NHRS Timeline

Here is a chronological history of important developments relating to the New Hampshire Retirement System. Note: Unless otherwise indicated, the changes to the plan described below were the result of legislative enactments.


RSA 100-A was enacted to establish the New Hampshire Retirement System (NHRS, the retirement system) by consolidating four separate plans for teachers, police officers, firefighters, and employees of the state and participating political subdivisions. RSA 100-A contained separate plan provisions for Group I (Employee and Teacher) and Group II (Police and Fire). The Board of Trustees consisted of 11 members, chaired by the State Treasurer, with two trustees each from the four member categories, the State Comptroller, and the Bank Commissioner.


Calculation for Average Final Compensation (AFC) changed from the highest 5 years to the highest 3 years.


Group II retirement eligibility changed from age 50 with 25 years of service to age 45 with 20 years of service. Group II benefit multiplier increased from 2.0% per year of service to 2.5%.

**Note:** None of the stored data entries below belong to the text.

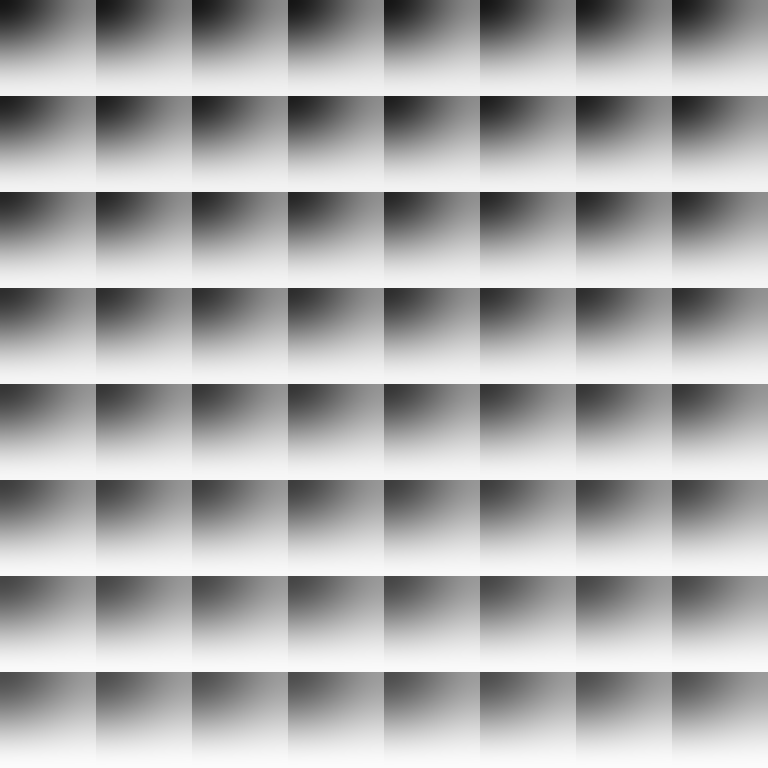
A Shadertoy shader for this pattern:

```glsl
const float REPEATS = 8.0;          // cells across and down
const float DARK_TOP_ROW = 0.08;    // upper left corner tone, top row
const float DARK_BOTTOM_ROW = 0.30; // upper left corner tone, bottom row
const float MID_TOP_ROW = 0.54;     // upper right corner tone, top row
const float MID_BOTTOM_ROW = 0.61;  // upper right corner tone, bottom row
const float LIGHT_TOP_ROW = 0.945;  // lower edge tone, top row
const float LIGHT_BOTTOM_ROW = 0.985;
const int SUBSAMPLES = 3;           // edge smoothing per axis

// Eased blend between the corner tones of one cell
float cellTone(vec2 uv) {
    vec2 grid = uv * REPEATS;
    vec2 local = fract(grid);
    vec2 ease = smoothstep(0.0, 1.0, vec2(local.x, 1.0 - local.y));

    // Tones lighten row by row towards the bottom
    float row = REPEATS - 1.0 - floor(grid.y);
    float drift = clamp(row / (REPEATS - 1.0), 0.0, 1.0);
    float dark = mix(DARK_TOP_ROW, DARK_BOTTOM_ROW, drift);
    float mid = mix(MID_TOP_ROW, MID_BOTTOM_ROW, drift);
    float light = mix(LIGHT_TOP_ROW, LIGHT_BOTTOM_ROW, drift);

    return mix(mix(dark, mid, ease.x), light, ease.y);
}

void mainImage(out vec4 fragColor, in vec2 fragCoord) {
    // Average a small grid of samples inside the pixel
    float tone = 0.0;
    for (int j = 0; j < SUBSAMPLES; j++) {
        for (int i = 0; i < SUBSAMPLES; i++) {
            vec2 offset = (vec2(i, j) + 0.5) / float(SUBSAMPLES) - 0.5;
            tone += cellTone((fragCoord + offset) / iResolution.xy);
        }
    }
    tone /= float(SUBSAMPLES * SUBSAMPLES);
    fragColor = vec4(vec3(tone), 1.0);
}
```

In response to a request from the retirement system, the Internal Revenue Service (IRS) issued a favorable determination letter stating that the retirement system was a qualified governmental plan under Internal Revenue Code (IRC) Section 401(a). Subsequent determination letters in 2011 and 2014 re-confirmed that the NHRS plan documents are in compliance with the IRC.


State contribution toward political subdivision employer contributions for teachers reduced from 40 percent to 35 percent. State began contributing 35 percent of the employer contribution for police and fire members working for political subdivisions.

Member contributions standardized at 9.3% for Group II and 4.6% up to the Social Security taxable wage limit for Group I (and 9.2% on any excess). Previously, member contribution rates were assessed on a sliding scale based on age, and, for Group I only, age and gender.

Board of Trustees restructured to replace State Comptroller and Treasurer with two non-member trustees, one of whom would be chair.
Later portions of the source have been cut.